An example will make it clear more: Suppose X purchased a plot in the year 1981 for Rs 1 Lakh and converted it into stock in trade of his business of Real Estate in the year 2009-10. The Fair Market Value of such plot on the date of conversion is Rs 10 lakhs. Such Plot after conversion is sold for Rs 12 lakhs in the year 2010-11. The capital Gain and business Income shall be computed in the following manner:
Capital Gain computation:
|Less Indexed cost of acquisition(100000*632/100)
(CII for year 2009-10 is taken)
Business Income Calculation:
|Sales consideration of converted plot||1200000-00|
|Less cost of such plot(treatedas stock after conversion)

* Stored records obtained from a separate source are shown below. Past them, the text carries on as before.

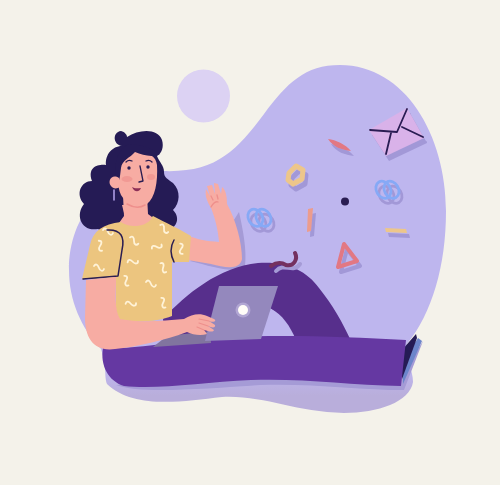
<!DOCTYPE html>
<html lang="en">
<head>
<meta charset="utf-8">
<title>Woman waving with a laptop</title>
<style>
:root{
  --paper:#f4f2ea; --lilac:#beb6ee; --lilac-low:#b9aedb; --moon:#dcd2f3;
  --shade:#a59bd6; --hair:#251b55; --skin:#f7aca3; --skin-deep:#ee8f8c;
  --shirt:#ecc57f; --leg-front:#6538a2; --leg-back:#572f8c;
  --laptop:#9488bd; --laptop-base:#81749f; --ink:#2a1d52;
  --coral:#e27883; --peach:#ec9c8d; --sand:#edc68a; --blue:#86a9f6; --mail:#d9b2e9; --plum:#74315f;
}
html,body{margin:0;background:var(--paper);overflow:hidden}
svg{display:block;width:500px;height:485px}
.line{fill:none;stroke-linecap:round;stroke-linejoin:round}
.skin{fill:var(--skin)}
.ink{stroke:var(--ink)}
</style>
</head>
<body>
<svg viewBox="0 0 500 485" role="img" aria-label="A woman sits with a laptop on her legs and waves while an envelope and small shapes float around her">
  <defs>
    <linearGradient id="blob-fill" x1="0" y1="0" x2="0" y2="1">
      <stop offset="0.88" stop-color="var(--lilac)"/>
      <stop offset="0.95" stop-color="var(--lilac-low)"/>
    </linearGradient>
    <filter id="drop" x="-40%" y="-40%" width="190%" height="190%">
      <feDropShadow dx="3" dy="5" stdDeviation="0.7" flood-color="#8f84c8" flood-opacity="0.6"/>
    </filter>
    <path id="squiggle" class="line" d="M-5 -2C-3 -5 -1 -3 0 0S4 4 5 1" stroke="#fff3d8" stroke-width="1.8"/>
    <g id="rings" class="line" stroke="var(--blue)" stroke-width="2.8">
      <ellipse cx="-3" cy="-2" rx="7" ry="9" transform="rotate(-30)"/>
      <ellipse cx="4" cy="2" rx="7" ry="9" transform="rotate(-30)"/>
    </g>
    <clipPath id="shirt-clip">
      <path d="M121 222C103 224 93 231 90 245L82 279L116 278V319C134 323 158 322 172 316V262L189 262L191 236C178 228 166 223 153 216C145 225 130 226 121 222Z"/>
    </clipPath>
  </defs>

  <g id="backdrop">
    <rect width="500" height="485" fill="var(--paper)"/>
    <path fill="url(#blob-fill)" d="M69 270C69 214 106 173 163 171C216 173 236 151 264 114C287 83 305 65 340 65C405 65 446 135 446 211C446 266 432 313 407 344C405 360 413 369 413 382C410 402 378 413 344 413C294 412 264 395 222 397C180 402 133 409 107 384C104 376 107 368 101 349C81 328 69 300 69 270Z"/>
    <circle cx="203.500" cy="96" r="26.500" fill="var(--moon)"/>
  </g>

  <g id="floating-items">
    <g id="envelope" filter="url(#drop)">
      <path fill="var(--mail)" d="M369 130L407 108L424 138L386 156Z"/>
      <path class="line ink" stroke-width="1.800" d="M370 130L397 132L407 109M386 154L391 133M423 137L402 127"/>
    </g>
    <g filter="url(#drop)">
      <path id="coral-stick" fill="var(--coral)" d="M328 139C336 140 345 144 351 151C342 150 333 147 328 139Z"/>
      <path id="square-ring" class="line" stroke="var(--sand)" stroke-width="5" d="M289 173L296 166L303 170L302 179L293 184L288 180Z"/>
      <use href="#rings" x="259" y="218"/>
      <use href="#rings" x="387" y="190"/>
      <path id="peach-stick" fill="var(--peach)" d="M308 209L313 208L311 231L307 232Z"/>
      <path id="sand-stick" fill="var(--sand)" d="M385 228L406 229L407 233L386 232Z"/>
      <path id="triangle-ring" class="line" stroke="var(--coral)" stroke-width="4" d="M344 244L357 261L338 267Z"/>
    </g>
    <circle id="dot" cx="345" cy="201.500" r="4" fill="var(--ink)"/>
  </g>

  <g id="waving-arm">
    <path fill="var(--shade)" d="M239 212C243 230 247 250 245 266C240 275 213 267 190 261L218 245Z"/>
    <path class="skin" d="M187 235C198 240 207 241 219 242C218 229 215 218 211 208C206 200 205 194 206 189L210 196L207 186L212 185L215 194L214 183L218 184L221 194L222 187C226 190 227 197 227 204C236 220 242 243 242 259C240 270 226 268 211 264L182 259Z"/>
    <path class="line" stroke="var(--skin-deep)" stroke-width="1.300" d="M211 207C213 203 216 201 218 202M211 196L213 200M217 195L218 199"/>
  </g>

  <g id="back-leg">
    <path fill="var(--leg-back)" d="M163 319C186 294 219 267 258 263C286 261 306 270 319 288C332 304 343 323 351 341L297 345C290 329 283 316 270 308L208 338L165 338Z"/>
    <path fill="var(--lilac)" d="M271 309C282 314 290 326 296 340H262Z"/>
    <path class="line" stroke="var(--shade)" stroke-width="4" d="M276 271C284 262 293 274 300 264"/>
    <path class="line" stroke="var(--plum)" stroke-width="4" d="M271 266C277 262 281 262 286 265C294 267 298 259 295 253"/>
  </g>

  <g id="front-leg">
    <path fill="var(--shade)" d="M116 385C140 394 200 389 260 385C310 383 360 390 404 390L423 341L411 360Z"/>
    <path id="shoe-edge" fill="#6c85cb" d="M403 384L422 341L418 338L403 361Z"/>
    <path id="shoe" fill="var(--hair)" d="M402 379L417 338L416 334L402 350Z"/>
    <path fill="var(--leg-front)" d="M103 348C123 349 150 346 182 341C248 333 333 336 406 340L401 386C348 385 302 378 251 380C204 382 157 390 124 386C108 381 100 365 103 348Z"/>
  </g>

  <g id="hair-back" fill="var(--hair)">
    <path d="M122 146C113 145 112 132 121 131C125 132 127 135 127 137C139 129 158 128 162 140C164 147 162 153 157 156C159 162 164 165 164 172C164 178 168 179 173 183C181 191 180 203 173 210C182 219 175 231 164 230C154 234 146 226 143 219L123 218C119 230 108 234 98 229C81 232 75 215 84 204C75 194 81 181 92 181C87 167 98 164 106 165C105 155 112 146 122 146Z"/>
  </g>

  <g id="torso">
    <path class="skin" d="M123 195H147L148 214L156 220C151 236 129 233 119 223L124 216Z"/>
    <path fill="var(--shirt)" d="M121 222C103 224 93 231 90 245L82 279L116 278V319C134 323 158 322 172 316V262L189 262L191 236C178 228 166 223 153 216C145 225 130 226 121 222Z"/>
    <path class="skin" d="M122 205H147V217L152 218C145 228 129 228 121 222L125 217Z"/>
    <g id="shirt-pattern" clip-path="url(#shirt-clip)">
      <use href="#squiggle" x="108" y="232"/>
      <use href="#squiggle" transform="translate(100 246) rotate(55)"/>
      <use href="#squiggle" x="99" y="268"/>
      <use href="#squiggle" transform="translate(134 241) rotate(20)"/>
      <use href="#squiggle" transform="translate(164 229) rotate(25)"/>
      <use href="#squiggle" transform="translate(157 247) rotate(-40)"/>
      <use href="#squiggle" transform="translate(133 262) rotate(-25)"/>
      <use href="#squiggle" transform="translate(163 268) rotate(40)"/>
      <use href="#squiggle" transform="translate(126 281) rotate(50)"/>
      <use href="#squiggle" x="151" y="284"/>
      <use href="#squiggle" transform="translate(131 304) rotate(-20)"/>
      <use href="#squiggle" transform="translate(163 303) rotate(50)"/>
      <use href="#squiggle" transform="translate(181 249) rotate(60)"/>
    </g>
    <path class="line ink" stroke-width="1.500" d="M107 230C121 229 125 237 122 250L118 276L83 279M174 262C170 254 170 247 174 240"/>
  </g>

  <g id="head">
    <path class="skin" d="M120 160C123 152 130 149 139 151C149 153 156 156 157 165C158 182 155 198 147 204C139 209 126 204 121 195C117 187 117 170 120 160Z"/>
    <path id="fringe" fill="var(--hair)" d="M117 184C113 168 116 151 127 145C139 143 151 148 160 154C152 158 143 155 135 152C130 158 122 160 121 168C120 176 120 180 117 184Z"/>
    <path id="ear" class="skin" d="M119 178C112 173 107 181 111 186C113 189 117 189 120 187Z"/>
    <path id="earring" class="line" stroke="#b7a5ee" stroke-width="1.500" d="M114 190V200"/>
    <ellipse cx="127" cy="179" rx="5.500" ry="3" fill="var(--skin-deep)" opacity=".65"/>
    <ellipse cx="151" cy="177" rx="4" ry="3" fill="var(--skin-deep)" opacity=".65"/>
    <circle cx="129" cy="168" r="1.700" fill="var(--ink)"/>
    <circle cx="148" cy="167" r="1.700" fill="var(--ink)"/>
    <path class="line ink" stroke-width="1.300" d="M126 162C128 160 130 160 132 161M146 161C148 160 150 160 152 162M140 166L143 181L139 182"/>
    <path id="smile" fill="#8c2f57" d="M132 187C135 189 138 188 141 188C139 193 134 192 132 187Z"/>
    <path class="line" stroke="var(--skin-deep)" stroke-width="1.500" d="M127 204C134 208 140 208 145 205"/>
  </g>

  <g id="laptop">
    <path fill="var(--laptop-base)" d="M153 347L167 336L210 331L211 343Z"/>
    <path fill="var(--laptop)" d="M219 286L278 286L261 339L205 341Z"/>
    <circle cx="243" cy="310" r="7.500" fill="#c9bfe6" opacity=".55"/>
    <circle cx="243" cy="310" r="5" fill="#fffdf8"/>
  </g>

  <g id="typing-arm">
    <path class="skin" d="M86 280L116 277C116 293 114 309 120 319C140 323 163 321 184 319C192 314 200 313 207 316L214 319C217 321 214 323 209 321L215 325C216 328 212 328 208 326L214 330C213 333 208 331 204 330L207 334C201 336 193 335 187 332C166 340 136 347 115 349C94 352 85 338 85 318Z"/>
    <path class="line" stroke="var(--skin-deep)" stroke-width="1.200" d="M199 319L209 321M199 323L208 326M197 327L204 330"/>
  </g>
</svg>
</body>
</html>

Conversion of stock in trade into capital Asset: While incorporating sub-section 2 to section 45, the legislature has not visualized the situation in other way round, where stock-in-trade is to be converted into the investment and later on the investment is sold on profit. In the absence of a specific provision to deal with this type of situation, a rational formula should be worked out to deal with this type of situation, two formulas can be evolved to work out the profits and gains on transfer of assets. One Formula which had been adopted by the assessing officer, i.e., difference between the book value of the shares and the market value of the shares on the date of conversion, be taken as a business income and the difference between the sale price of the shares and the market value of the shares on the date of conversion, be taken as capital gain. The other formula which was adopted by the assessee, i.e., the difference between the sale price of the shares and the cost of acquisition of share, which was the book value on the date of conversion with indexation from the date of conversion, should be computed as a capital gain. In the absence of a specific provision, out of these two formulas, the formula which was favorable to the assessee, should be accepted. Therefore, the Commissioner (Appeals) had properly examined this issue in the present situation and directed the Assessing officer to accept the capital gain offered by assessee. Hence, the order passed by the Commissioner (Appeals) deserved to be upheld [ACIT v Brisght Star Investment (P.) Ltd. (2008) 24 SOT 288 (Mum)]
Amit Bajaj Advocate
Bajaj & Bajaj Advocates
128, Sangam complex, Milap Chowk, Jalandhar city